• fencing the area to provide a small enclosure in which sheep could graze and thereby protecting the archaeological features

• undertaking an excavation of the kiln with the aim of showing its features off so that the drying process could be explained

• producing explanatory leaflets.

The excavation of the kiln was completed, 1 August – 27 September 2013. The material within the kiln bowl was removed, the features of the kiln were identified and the structure was consolidated and made safe. There was no removal of structural material and the usual high standard of excavation and recording was followed throughout with, on conclusion, the production of a report. The kiln bowl was nicely preserved and much like the many kiln bowls found at townships in the Highlands. But the flue was unusual; it was substantially built and much wider than the normal corn-drying kiln. In addition the

hearth was inside the flue and much nearer to the kiln bowl itself. The other unusual and interesting feature was a pit in front of the entrance. Options to investigate this feature were constrained by the trench edges; it measured c1.2m in diameter at the surface and when half sectioned it was 650mm deep with steep sides. Resting on the bottom of the pit was an iron object, 500mm long and with 3 links; it was buckled and corroded but apparently a suspension device of some kind.

Archive: NOSAS. Report: Highland HER and National Record of the Historic Environment (NRHE) intended

Website: nosas.co.uk

Meryl Marshall - North of Scotland Archaeological Society (NOSAS)

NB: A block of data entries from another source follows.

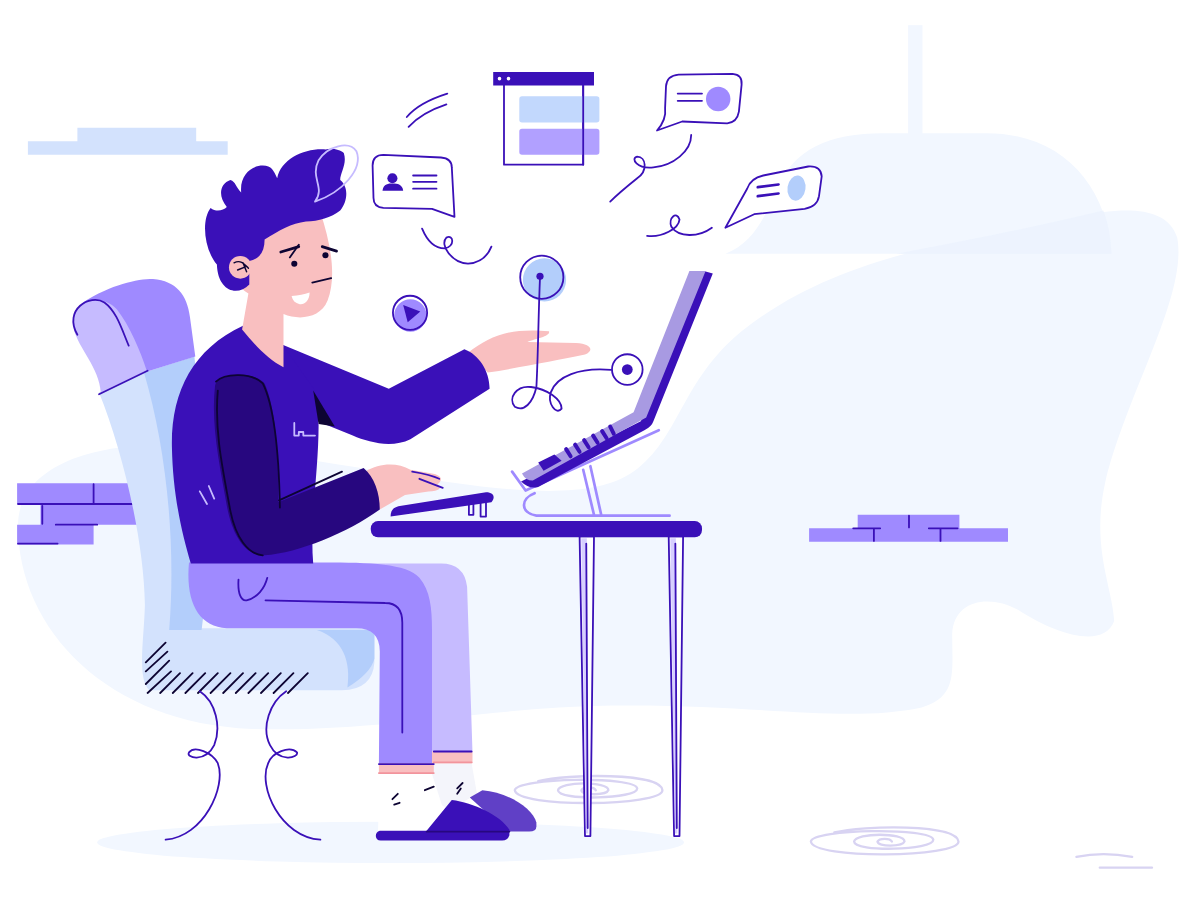
<!DOCTYPE html>
<html lang="en">
<head>
<meta charset="utf-8">
<title>Working at the desk</title>
<style>
:root{
  --paper:#ffffff; --mist:#f2f7ff; --mist-deep:#e9f1fe;
  --ice:#d3e2fd; --sky:#b3cefb;
  --indigo:#3a10b8; --night:#27077f; --ink:#0d0433;
  --violet:#9f8aff; --lilac:#c6bbff; --screen:#a89ae2;
  --shoe:#6040c6; --skin:#f9bfc0; --coral:#f2949c; --swirl:#d8d3f2;
}
html,body{margin:0;width:1200px;height:900px;overflow:hidden;background:var(--paper)}
svg.scene{display:block;width:1200px;height:900px}
.mist{fill:var(--mist)} .ice{fill:var(--ice)} .sky{fill:var(--sky)}
.indigo{fill:var(--indigo)} .night{fill:var(--night)} .ink{fill:var(--ink)}
.violet{fill:var(--violet)} .lilac{fill:var(--lilac)} .skin{fill:var(--skin)}
.paper{fill:var(--paper)} .coral{fill:var(--coral)} .shoe{fill:var(--shoe)} .screen{fill:var(--screen)}
.line{fill:none;stroke:var(--indigo);stroke-width:1;stroke-linecap:round;stroke-linejoin:round}
.bold{stroke-width:1.5}
.dark{stroke:var(--ink)}
.violet-line{stroke:var(--violet)}
.pale-line{stroke:var(--lilac)}
.outlined{stroke:var(--indigo);stroke-width:1;stroke-linejoin:round}
.swirl{fill:none;stroke:var(--swirl);stroke-width:1.3;stroke-linecap:round}
</style>
</head>
<body>
<svg class="scene" viewBox="0 0 666.67 500" role="img" aria-label="A man at a desk works on a laptop, with messages and media icons floating above it">
  <defs>
    <g id="table-leg">
      <path class="paper outlined" d="M-4.5 0H3.5L1.5 166.500H-1.500Z"/>
      <path class="lilac" d="M-3.600 1H-.5L.3 165H-1Z" opacity=".7"/>
      <path class="line" d="M-.8 4L0 162"/>
    </g>
    <g id="floor-swirl">
      <path class="swirl" d="M-28 -5C-12 -9 40 -10 41 0C41 9 -40 10 -41 0C-40 -7 26 -8 27 -1C27 5 -17 6 -17 0C-16 -5 11 -5 11 0C10 3 -4 3 -4 0C-3 -2 3 -2 4 0"/>
    </g>
  </defs>

  <g id="backdrop">
    <path class="mist" d="M10 292C10 262 45 247 92 247C190 250 310 292 352 262C378 243 378 212 412 184C460 146 520 136 570 127C602 119 646 107 654 132C660 164 626 218 614 268C606 304 618 326 619 345C613 361 586 352 566 339C550 330 530 333 529 352C529 374 532 387 512 393C470 402 420 391 340 392C270 393 210 407 140 405C60 402 10 350 10 292Z"/>
    <g id="pendant-lamp">
      <rect x="504.500" y="14" width="8" height="62" class="mist"/>
      <path class="mist" d="M403 141C418 135 425 121 430 108C440 82 462 74 490 74H548C590 74 615 103 617.500 141Z"/>
      <path fill="var(--mist-deep)" opacity=".65" d="M498 141C545 132 576 126 613 117Q617 128 617.500 141Z"/>
    </g>
    <ellipse class="mist" cx="217" cy="468" rx="163" ry="11.500"/>
  </g>

  <g id="bricks">
    <path class="ice" d="M43 71H109V78.500H126.500V86H15.500V78.500H43Z"/>
    <path class="violet" d="M9.500 268.500H79V291.500H52V302.500H9.500V291.500H22.500V280H9.500Z"/>
    <path class="line" d="M10 280H77M52 269V280M23.500 281V291M31 291.500H54M10 302H32"/>
    <path class="violet" d="M476.500 286H533V293.500H560V301H449.500V293.500H476.500Z"/>
    <path class="line" d="M474 293.500H489M516 293.500H532M505 286.500V293M485.500 294V300.500M522.500 294V300.500"/>
  </g>

  <g id="floor-marks">
    <use href="#floor-swirl" x="327" y="439"/>
    <use href="#floor-swirl" x="491.500" y="467.500"/>
    <path class="swirl" d="M598 476C608 474 618 474 629 476M611 482H640"/>
  </g>

  <g id="chair">
    <path class="ice" d="M55 218L82 206L108 300L112 349H208V368Q207 383 190 383.500H83C76 377 80 356 80.500 336C80 300 68 250 55 218Z"/>
    <path class="sky" d="M80 207L108 198L118 300L112 350H94C98 300 92 248 80 207Z"/>
    <path class="sky" d="M176 350H208V366Q206 374 193 382C195 368 191 355 176 350Z"/>
    <path class="violet" d="M46 168C62 158 76 155 85 155C98 156 104 164 105.500 176L108.500 198L80 207L60 180Z"/>
    <path class="lilac" d="M41 183C37 169 55 161 65 172C72 181 78 195 81.500 206L56 218C55 204 44 194 41 183Z"/>
    <path class="line" d="M43 186C35 172 50 163 58 168C65 173 68 184 71.500 192M55 219L82 206"/>
    <path class="line dark" d="M81 368L92 357M81 373L93 362M81 380L94 367M82 385L95 373M89 385L100 374M96 385L107 374M103 385L114 374M110 385L121 374M117 385L128 374M124 385L135 374M131 385L142 374M138 385L149 374M145 385L156 374M152 385L163 374M160 385L171 374"/>
    <g id="chair-legs" class="line">
      <path d="M111 384C120 390 123 404 119 414C114 424 103 421 105 418C108 414 118 418 121 424C126 437 113 465 92 466.500"/>
      <path d="M159 384C150 390 145 404 150 414C155 424 166 421 165 418C161 414 151 418 149 424C143 437 156 465 178 466.500"/>
    </g>
  </g>

  <g id="man">
    <g id="legs">
      <path class="paper" d="M239 424H262L265 441L250 450L240 444Z" style="fill:#f4f5fb"/>
      <path class="paper" d="M211 430H240L247 452L238 462H210Z"/>
      <path class="lilac" d="M180 313H245Q258 313 259.500 326L262.500 418H238L225 340Z"/>
      <path class="violet" d="M105 312.500H180C205 312.500 226 313 233 321C239 328 240 338 240 350V424H210.500L211 362Q211 349 198 349H126C110 348 103 334 105 312.500Z"/>
      <path class="skin" d="M210.500 424H241V430H210.500ZM240 417.500H262.500V424H240Z"/>
      <path class="line" style="stroke:var(--coral)" d="M210.500 429.500H241M241 423.500H262"/>
      <path class="line" d="M210.500 424.500H241M241 417.500H262"/>
      <path class="line" d="M132.500 322C132 330 134 334 137 333.500C143 332 147 327 148.500 321M147.500 333.500L214 335Q223.500 335 223.500 346V407"/>
      <path class="line dark" d="M218 444L221 441M219 447L222 446M236 439L241 437M254 438L257 435M254 441L256 438"/>
      <path class="shoe" d="M261 443L268 439C282 440 296 449 298 457V459Q298 462 294 462H282Z"/>
      <path class="indigo" d="M211 461.500H237L251 444.500C263 446 278 453 283 461V464Q282 467 279 467H211.500C208 467 208 462 211 461.500Z"/>
      <path class="line" style="stroke:var(--night)" d="M237 462H283"/>
    </g>

    <g id="far-arm">
      <path class="skin" d="M260 196C272 187 282 182 305 184C306 187 298 188 293 190L320 190.500C329 191 330 195 325 197C310 200 290 204 271 207Z"/>
      <path class="indigo" d="M157 191.500L216 216L258 194C266 197 272 206 272 216L228 244C218 249 205 246 196 242L174 233Z"/>
    </g>

    <g id="torso">
      <path class="indigo" d="M135 181C107 194 95 218 95.500 248C96 275 101 296 106 313H174C172 290 177 262 177 236L175 217L157 191.500Z"/>
      <path class="ink" d="M174 217L186 237L177 235.500Z"/>
      <path class="line pale-line" d="M163.500 235V242H166V240H168.500V242H175M111 273L115 280M116 270L119 277"/>
    </g>

    <g id="head">
      <path class="skin" d="M137 128L178 118C184 136 187 154 182 167C178 177 166 178 157.500 174.500V204C149 200 141 191 134.500 183L138 163C128 158 126 142 137 128Z"/>
      <path class="indigo" d="M138.500 158C132 165 121 162 120.500 147C113 138 112 122 117 115.500C120 118 124 117 126 115C121 109 122 102 128 100C131 101 131 104 134 107C133 97 140 92 146 92C151 92 152 95 154 99C156 88 170 82 181 83C184 82 189 83 191 85C193 91 189 96 189 100C194 104 193 112 189 117C184 121 177 123 170 123C162 124 155 128 147 133C147 140 144 144 138.500 145Z"/>
      <circle class="skin" cx="133.500" cy="148.500" r="6.300"/>
      <path class="line dark" style="stroke-width:.8" d="M130 146C134 144 136 147 138 149M132 150L137 148M135 146L137 151"/>
      <path class="line pale-line" d="M175 112C181 104 172 99 177 89C182 81 194 78 198 84C202 94 190 107 175 112Z"/>
      <path class="line dark bold" d="M156 140L166 137M179 137L187 139.500"/>
      <path class="line dark" d="M161 143L166 136M173.500 157L184 154.500"/>
      <circle class="ink" cx="163.500" cy="146.500" r="1.700"/>
      <circle class="ink" cx="180.800" cy="141.800" r="1.700"/>
      <path class="paper" d="M162 164.500C166 164 169 163.500 172 162.500C172 167 169 169.500 166.500 169C164 168.500 162.500 167 162 164.500Z"/>
    </g>
  </g>

  <g id="table">
    <use href="#table-leg" x="326.500" y="298"/>
    <use href="#table-leg" x="376" y="298"/>
    <rect class="indigo" x="206" y="289.500" width="184" height="9" rx="4"/>
  </g>

  <g id="notepad">
    <path class="line" d="M260.500 280V286H263V280M267 279V287H270V279"/>
    <path class="indigo" d="M217 287C217 283 219 281.500 223 281L270 273.500C275 273.500 275 277 273 279Z"/>
  </g>

  <g id="near-arm">
    <path class="skin" d="M203 262C211 257 221 257 228 261L240 263C246 264 246 267 243 269C246 271 244 273 238 273L225 275L211 283Z"/>
    <path class="line" d="M229 262C235 263 240 264 244 266M233 266L246 271"/>
    <path class="night" d="M119.500 214C121 207 141 206 147 213C153 226 155 254 154.500 279L202 260C208 265 211 274 211 283C193 296 166 307 147 308.500C136 309 129 297 126 281C122 258 117 236 119.500 214Z"/>
    <path class="line dark" d="M120 212C125 207 140 207 146 213C153 227 155 254 155.500 282M155 278L190 262M121 217C119 240 124 262 128 284C131 299 138 308 146 308.500"/>
  </g>

  <g id="laptop">
    <g id="laptop-stand">
      <path class="line violet-line bold" d="M284.500 262L292 272.500L366 239M297 274C289 277 289 285 298 286.500H372M324 261L330 286M328 259L334 286"/>
    </g>
    <path class="indigo" d="M391 150.500L396 152L363 234Q362 237 358 239L299 270.500Q294 272 289.500 267.500L356 234Z"/>
    <path class="screen" d="M383 150.500H392L359 232L296 267Q292 267 290 263L352 229Z"/>
    <path class="indigo" d="M299 257L308 252.500L312 256L302 261.500Z"/>
    <path class="line bold" style="stroke-width:2.200" d="M314.500 249.500L317 253.500M319.500 247L322 251M324.500 244.500L327 248.500M329.500 242L332 246M334.500 239.500L337 243.500M339 237L341 241"/>
  </g>

  <g id="browser-window">
    <path class="line" d="M280 47V91.500H324V47"/>
    <rect class="indigo" x="274" y="40" width="56" height="7.500"/>
    <circle class="paper" cx="277.500" cy="43.700" r="1"/>
    <circle class="paper" cx="282.500" cy="43.700" r="1"/>
    <rect x="288.500" y="53.500" width="44.500" height="14.500" rx="1.500" fill="#c2d8fd"/>
    <rect x="288.500" y="71.500" width="44.500" height="14.500" rx="1.500" fill="#b1a0ff"/>
    <path class="line" d="M324 47V91.500"/>
  </g>

  <g id="speech-bubbles">
    <path class="line" d="M226 65C231 59 239 55 248.500 52M227 70.500C232 65 239 61 248 58"/>
    <g id="contact-bubble">
      <path class="paper outlined" d="M207 92Q207 86 213 86L245 87.500Q251 88 251 93L252.500 120.500L240 116L213 115.500Q207.500 115 207.500 110Z"/>
      <circle class="indigo" cx="218" cy="99" r="2.800"/>
      <path class="indigo" d="M212.500 106C213 102 216 102 218 102C221 102 223.500 102.500 224 106Z"/>
      <path class="line" d="M229.500 97.500H242.500M229.500 101H242.500M229.500 104.800H242.500"/>
      <path class="line" d="M234.500 127C237 133 241 138 247 138C253 137 252 130 248 132C244 136 251 146 260 146.500C267 146 271 142 273 137"/>
    </g>
    <g id="note-bubble">
      <path class="paper outlined" d="M370 48Q370.500 42 377 41.500L407 41Q412.500 41.500 412 47L410.500 62Q409.500 68 404 68.500L379 67.500L365 72.500C369 68 370 64 369.500 60Z"/>
      <path class="line" d="M376.500 52H390M376.500 56H390"/>
      <circle class="violet" cx="399" cy="55" r="6.800"/>
      <path class="line" d="M384 75C384 84 374 92 363 93C354 94 350 88 354 87C359 87 360 95 354 99C349 103 344 107 339 112"/>
    </g>
    <g id="reply-bubble">
      <path class="paper outlined" d="M415 105Q417 99 424 97.500L449 92.500Q456 92 456.500 98L455 109Q454 115 447 116L419 119L403 126.500Z"/>
      <path class="line bold" d="M421 104L432.500 102.500M421 109L432.500 107.500"/>
      <ellipse class="sky" cx="442.500" cy="104.500" rx="5" ry="7" transform="rotate(8 442.500 104.500)"/>
      <path class="line" d="M359.500 131C368 132 377 127 377.500 122C376 117 371 121 373 126C377 132 388 132 395.500 126.500"/>
    </g>
  </g>

  <g id="media-icons">
    <g id="play-button">
      <circle class="violet" cx="228" cy="175.300" r="9"/>
      <circle class="line" cx="227.800" cy="173.800" r="9.500"/>
      <path class="indigo" d="M224 169.500L233.500 173L226.500 179Z"/>
    </g>
    <g id="pin">
      <circle class="sky" cx="302.500" cy="155.500" r="12"/>
      <circle class="line" cx="301" cy="154" r="12"/>
      <circle class="indigo" cx="300" cy="153.500" r="2"/>
      <path class="line" d="M300 154C299 178 299 196 298 215C296 224 291 229 286 226C282 221 287 214 295 215C304 216 312 222 312 227C309 231 304 224 306 218C309 209 322 204 339.500 205.500"/>
    </g>
    <g id="record-button">
      <circle class="paper outlined" cx="348.500" cy="205.300" r="8.500"/>
      <circle class="indigo" cx="348.500" cy="205.300" r="3"/>
    </g>
  </g>
</svg>
</body>
</html>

(Source: DES, Volume 16)

References

MyCanmore Image Contributions


Contribute an Image

MyCanmore Text Contributions